TASK Case Manager Whitney Hendrickson knows all too well how important identification is to TASK patrons. In one case, a patron told her that his ID saved his life.
“He told me the cops were going to arrest him,” Hendrickson recalls. “He said, ‘I probably would have died or got sent back to prison. But because I remembered I had that little piece of plastic in my pocket, I was able to pull that out, show them my ID, and it was fine.’ He insisted, ‘You don’t realize what can happen to people without ID – we don’t count. My life counts because you helped me get my ID.’”
Beyond food insecurity, TASK case managers often cite identification as the most pressing problem for patrons. An ID represents opportunity. Access to food stamps, benefits, banking, medical care, housing and employment all require ID.
For many people, a lack of ID presents an inconvenience – some time locating documentation, a couple hours at the DMV and several dollars in fees. For many TASK patrons, a lack of ID presents a nearly impassible hurdle, and the documentation required often presents a formidable barrier.
“You basically need ID to get an ID,” says Julie Janis, TASK Coordinator of Social Services. “It’s a vicious cycle, and it’s about to get more challenging.”
In New Jersey, a person must pass the 6 Points of ID Verification as required by the New Jersey Motor Vehicle Commission. Applicants must submit at least one document weighted four points and some other combination of documents weighted at lesser points. Of those four-point documents, nearly each one requires some official certificate of birth or citizenship – documents that patrons often don’t have in their possession. In addition, New Jersey will soon require proof of residency – proof that typically requires an ID to procure, and a requirement that is nearly impossible for homeless patrons to provide.
“Anyone could lose their ID, but most of us can get it back relatively easily,” Hendrickson explains. “But when you don’t have support, which is the case for many of our patrons, everything can fall apart fast.”
It’s the main reason TASK has taken the lead on the Mercer County ID Project, a partnership that will help TASK patrons and clients from other local agencies get the identification they need. The project, funded by the Mercer County Department of Human Services, will benefit the homeless and unsheltered, for whom lack of identification is prevalent.
The ID Project also includes a new hire – an identification specialist who will be based at TASK, but shared by a partnership of Trenton nonprofits – navigating the complex, time-consuming process for all.
For patrons born out-of-state, the process takes even longer. Hendrickson tells numerous stories about endless internet searches and phone calls to agencies across the U.S. in pursuit of patrons’ birth certificates, one of the simplest ways to satisfy the four-point requirement.
The search for Woodrow Gilliarod’s birth certificate took them to Mecklenburg, North Carolina. The 81-year-old military veteran wanted to collect his pension and military benefits so he could relocate to a new apartment with his severely disabled wife. Gilliarod was born at home to illiterate parents in 1941 – a time when birth certificates were not yet standardized across the United States. Additionally, his parents spelled his name one way on his birth certificate but another way when they registered him for school, so his records were inconsistent. Shutdowns caused by COVID-19 have complicated the process even further.

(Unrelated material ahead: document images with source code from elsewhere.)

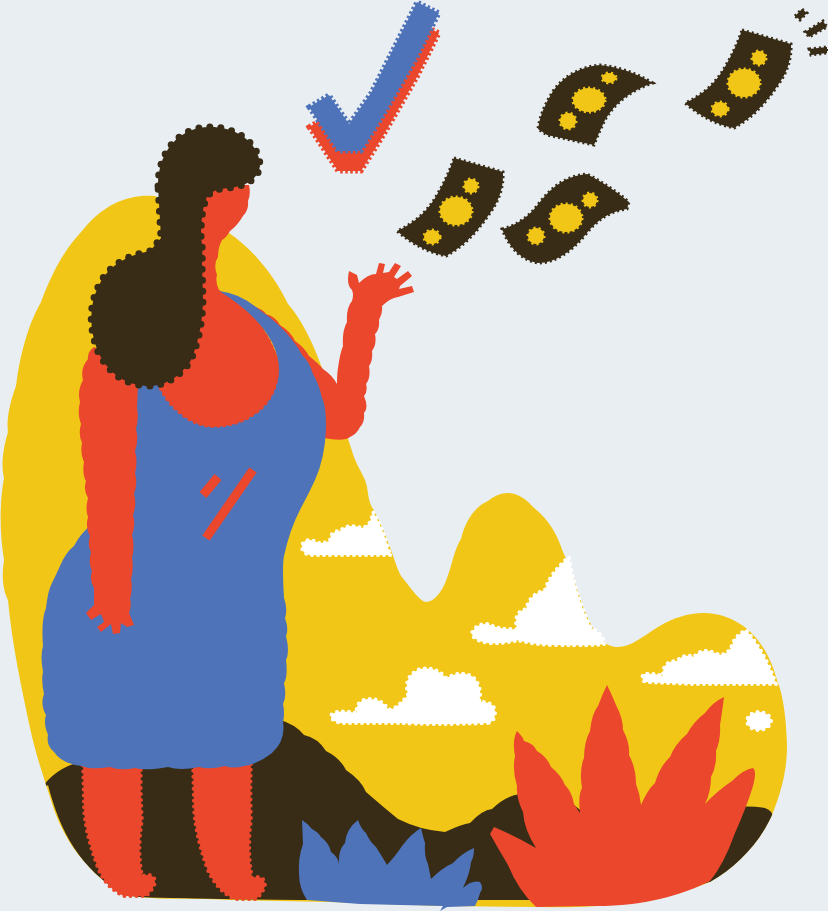
<!DOCTYPE html>
<html lang="en">
<head>
<meta charset="utf-8">
<title>Woman sending money</title>
<style>
:root {
  --sky: #e9eef3;
  --sun: #f1c617;
  --ink: #382c16;
  --coral: #ea472c;
  --blue: #4e73b9;
  --white: #fff;
}
html, body { margin: 0; width: 828px; height: 911px; overflow: hidden; background: var(--sky); }
svg { display: block; }
.sun { fill: var(--sun); stroke: var(--sun); }
.ink { fill: var(--ink); stroke: var(--ink); }
.coral { fill: var(--coral); stroke: var(--coral); }
.blue { fill: var(--blue); stroke: var(--blue); }
.white { fill: var(--white); stroke: var(--white); }
.flat { stroke: none; }
.scallop { stroke-width: 7; stroke-linecap: round; stroke-dasharray: 0 11; }
.fine { stroke-width: 4; stroke-linecap: round; stroke-dasharray: 0 6; }
.teeth { stroke-width: 5; stroke-dasharray: 2.5 2.5; }
.fray { stroke-width: 3; stroke-dasharray: 2 3; }
.stroke { fill: none; stroke-width: 9; }
</style>
</head>
<body>
<svg width="828" height="911" viewBox="0 0 828 911" role="img" aria-label="A woman in a blue dress sends banknotes flying away from her hand, with a check mark above">
  <defs>
    <path id="landscape" d="M155 196C130 194 104 203 82 231C62 252 50 278 41 302C27 326 19 360 16 386C7 410 7 425 8 432C1 455 2 470 4 478C-1 505 0 535 4 560C1 580 4 592 8 600C12 645 22 690 30 728C36 755 42 772 50 797C60 832 80 868 124 895C160 901 200 898 230 900L330 902L442 906L540 907C590 908 650 906 710 882C738 866 760 842 772 815C784 785 787 765 787 745C786 715 783 695 777 680C770 655 760 640 746 628C733 618 718 613 704 613C688 613 673 618 658 627C642 637 630 648 616 647C600 646 590 625 582 604C574 580 570 567 563 552C558 537 550 520 533 507C524 496 514 493 507 493C500 493 493 497 488 501C474 507 465 522 461 539C454 550 452 565 447 578C443 590 435 602 426 602C419 601 412 589 401 576C396 566 394 558 391 550C386 537 382 525 373 509C367 500 369 490 365 480C359 467 355 462 352 451C342 420 335 395 322 368C313 343 302 320 288 304C275 277 254 250 229 233Z"/>
    <clipPath id="landscape-clip"><use href="#landscape"/></clipPath>
    <path id="check" d="M309 107L329 95L349 124L371 93L417 2L439 13L417 57L383 116L361 151H338Z"/>
    <g id="banknote-tall">
      <path class="ink fray" d="M454 158L503 172Q504 194 490 213Q470 243 446 256Q420 251 397 231Q424 219 438 193Q448 176 454 158Z"/>
      <g class="sun fray">
        <ellipse cx="456" cy="211" rx="16" ry="14"/>
        <ellipse cx="471" cy="186" rx="7" ry="7"/>
        <ellipse cx="432" cy="237" rx="8" ry="7"/>
      </g>
    </g>
  </defs>

  <rect width="828" height="911" fill="var(--sky)"/>

  <use href="#landscape" class="sun flat"/>

  <g id="hills" clip-path="url(#landscape-clip)">
    <path class="ink flat" d="M40 790Q55 768 80 762L280 720Q295 724 304 735Q318 738 326 751Q340 758 346 770Q361 780 366 792Q382 806 398 819Q420 830 445 832Q462 824 470 823Q482 810 492 809Q505 796 520 794Q548 782 570 802Q640 860 700 815Q735 803 765 808Q774 811 773 820L790 900L710 882L640 900H300L220 899L124 897C80 868 60 832 48 785Z"/>
  </g>

  <g id="clouds" class="white fine">
    <path d="M390 555H310Q301 553 302 545Q305 538 314 541Q320 545 330 541Q330 531 340 531Q348 523 362 528Q371 526 373 512Q384 530 390 555Z"/>
    <path d="M604 644Q595 646 556 645Q535 645 518 640Q505 644 488 643Q472 640 472 633Q476 623 488 624Q500 630 517 629Q513 612 526 609Q530 594 545 590Q550 573 569 557Q575 595 591 628Q604 634 604 644Z"/>
    <path d="M776 684H690L645 682Q640 678 644 674Q652 673 663 676Q662 661 677 661Q684 653 694 657Q702 647 715 653Q724 658 731 648Q734 636 746 630Q765 652 776 684Z"/>
    <path d="M488 723Q430 725 400 723H340Q330 720 331 715Q337 709 357 713Q355 701 368 699Q381 698 388 709Q394 712 408 695Q403 676 420 669Q436 666 446 678Q462 670 473 677Q483 687 479 702Q495 701 495 713Q495 721 488 723Z"/>
    <ellipse cx="759" cy="721" rx="12" ry="9"/>
  </g>

  <g id="plants">
    <path class="blue flat" d="M302 820Q307 823 312 829Q318 832 321 837Q329 843 331 852Q338 857 339 864Q338 850 345 843Q346 829 358 820Q361 829 366 833Q370 842 376 847Q383 858 387 865Q397 854 402 846Q411 834 421 828Q423 837 425 843Q424 856 428 864L431 879Q442 868 453 863Q462 853 474 848Q474 857 471 862Q470 873 463 888Q472 880 480 882Q484 888 480 893Q478 901 475 906L447 907L440 911L443 906Q400 905 360 904L307 900Q299 888 299 874Q298 858 303 844Z"/>
    <path class="coral flat" d="M490 834L494 827Q515 836 536 848Q524 829 523 812Q516 798 517 786Q512 770 515 756Q512 740 517 731Q523 737 524 741Q533 743 537 751Q547 757 551 767Q561 775 565 785Q572 792 574 804L580 813Q578 795 582 788Q579 770 584 758Q584 742 590 731Q592 713 598 706Q602 695 607 685Q612 695 616 705Q623 718 623 730Q630 743 629 755Q636 768 636 784Q640 794 641 805Q648 789 655 783Q660 766 670 757Q675 744 687 734Q694 721 705 713Q713 702 724 697Q722 713 720 725Q721 739 716 751Q717 766 711 777Q711 792 705 804Q717 791 732 781Q744 769 753 768Q757 771 753 786Q747 806 735 833Q724 864 710 881C680 896 640 907 590 906L536 907Q518 890 508 865Q499 850 490 834Z"/>
  </g>

  <g id="woman">
    <g id="legs" class="coral">
      <path class="fine" d="M83 762H141Q140 790 142 820Q137 850 142 876Q155 872 155 883Q152 891 146 896H124Q106 888 98 868Q84 830 84 805Z"/>
      <path class="fine" d="M193 762H251Q250 790 251 820Q247 850 252 878Q265 874 265 886Q262 894 256 899H234Q216 890 207 868Q194 830 194 805Z"/>
    </g>
    <path id="raised-arm" class="coral flat" d="M250 306Q262 308 266 314Q276 317 280 325Q291 332 295 341Q305 348 309 356Q318 363 323 369Q332 375 337 384Q337 374 338 368Q340 353 343 346Q342 331 347 322Q346 308 352 301Q354 295 352 290Q346 285 349 271L357 275Q358 279 359 283Q368 274 376 274L379 263L385 264L383 273L389 272L395 263L401 266L394 277L397 279L408 271L412 276L400 286L399 289L412 286L414 292L398 297Q390 298 382 306Q383 313 379 320Q380 329 375 334Q377 344 372 351Q373 361 369 366Q371 378 366 384Q368 391 364 396Q369 408 364 413Q365 422 360 427Q357 434 350 437Q344 442 324 438L290 370Z"/>
    <path id="neck-and-face" class="coral flat" d="M195 185H249Q251 194 248 201Q249 210 243 216Q237 226 230 231Q226 238 222 240Q218 247 218 257Q213 264 217 275Q215 282 219 290L245 307Q270 330 282 370Q284 400 260 420Q215 440 175 425Q150 400 150 370L195 300Z"/>
    <path id="dress" class="blue flat" d="M219 291Q240 293 261 311Q280 324 293 341Q298 347 302 355Q309 361 313 374Q319 384 322 398Q326 405 326 428Q325 458 315 480Q309 493 302 506Q290 528 284 556Q282 565 284 598Q288 609 285 618Q289 629 286 636Q290 652 286 660Q288 677 284 683Q287 697 283 704Q285 713 283 722Q286 740 272 753Q258 764 244 766Q233 769 225 766Q210 770 199 767Q180 771 168 767Q146 771 135 768Q120 771 110 767Q90 770 82 766Q62 764 54 752Q46 745 48 735Q43 724 46 715Q40 704 44 694Q41 680 43 672Q40 656 43 646Q41 620 46 608Q48 590 52 583Q56 575 60 566Q66 552 74 546Q80 534 92 524L130 385H158C170 410 195 427 213 427C250 427 278 402 279 370C279 337 249 309 219 291Z"/>
    <path id="neckline" class="coral fine" d="M161 389C171 409 192 426 213 426C250 426 277 402 277 371C277 345 258 322 238 308L200 300Z"/>
    <path id="resting-arm" class="coral flat" d="M94 347Q87 352 88 359Q80 368 83 380Q77 391 80 402Q77 414 81 424Q78 434 82 443Q80 454 84 462Q82 474 86 481Q83 490 88 498Q85 509 88 517Q85 528 90 536Q87 546 91 552Q88 564 92 571Q89 580 94 588L94 605L86 613L91 620L101 614L104 622L97 627L101 632L111 624L113 634L120 633L121 623L127 627L134 625L129 613Q132 606 130 599Q133 588 131 579Q134 568 132 558Q135 545 132 535Q136 525 133 515Q137 504 134 494Q138 484 135 473Q138 462 135 451Q139 440 136 429Q139 418 137 408L138 386L120 360Z"/>
    <path id="hair" class="ink scallop" d="M158 186C158 150 180 127 210 127C240 127 260 146 260 166C258 180 244 187 228 188Q212 189 207 197Q201 210 201 236Q203 250 202 262L203 300Q202 336 190 362Q172 387 146 386Q114 384 98 352Q84 315 99 285Q112 258 150 251L161 238Z"/>
    <g id="dress-marks" stroke="var(--coral)">
      <path class="stroke" d="M203 495L218 477M206 538L253 470"/>
    </g>
  </g>

  <g id="check-mark" class="teeth">
    <use href="#check" class="coral" y="20"/>
    <use href="#check" class="blue"/>
  </g>

  <g id="banknotes">
    <use href="#banknote-tall"/>
    <use href="#banknote-tall" x="288" y="-128"/>
    <path class="ink fray" d="M653 83Q628 68 600 65Q570 68 553 91Q540 112 538 129L547 135L594 145Q599 132 605 120Q620 94 653 83Z"/>
    <path class="ink fray" d="M502 229Q524 224 540 202Q560 176 587 174Q610 186 629 202L627 209Q603 212 586 234Q562 263 538 263Q514 259 502 229Z"/>
    <g class="sun fray">
      <ellipse cx="589" cy="100" rx="16" ry="12"/>
      <ellipse cx="609" cy="78" rx="7" ry="5"/>
      <ellipse cx="568" cy="121" rx="8" ry="8"/>
      <ellipse cx="566" cy="218" rx="16" ry="14"/>
      <ellipse cx="590" cy="200" rx="7" ry="7"/>
      <ellipse cx="536" cy="236" rx="8" ry="8"/>
    </g>
  </g>

  <g id="motion-lines" class="ink fray">
    <path d="M795 16L802 9L807 13L800 20ZM805 32L823 21L827 27L809 37ZM809 49L827 47V53L811 55Z"/>
  </g>
</svg>
</body>
</html>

Eventually, case managers were able to use his wife’s identification to get him his pension and move the couple into a new space. After more than a year, Mr. Gilliarod is still waiting for his official birth certificate, preventing him from obtaining an ID. Fortunately, with TASK’s help, the process is inching forward.
TASK started obtaining identification for patrons 19 years ago. While the pandemic slowed requests last year, TASK has handled up to 700 requests in a given year.
“Over time the TASK staff has become pretty adept at managing this process, so taking on the County ID Project was a natural fit for us,” TASK Executive Director Joyce E. Campbell explains. “We’ve seen first-hand how getting the right identification can be life-changing for our patrons. The overall goal is to stream-line this process and get more people what they need to take the next steps toward self-sufficiency.”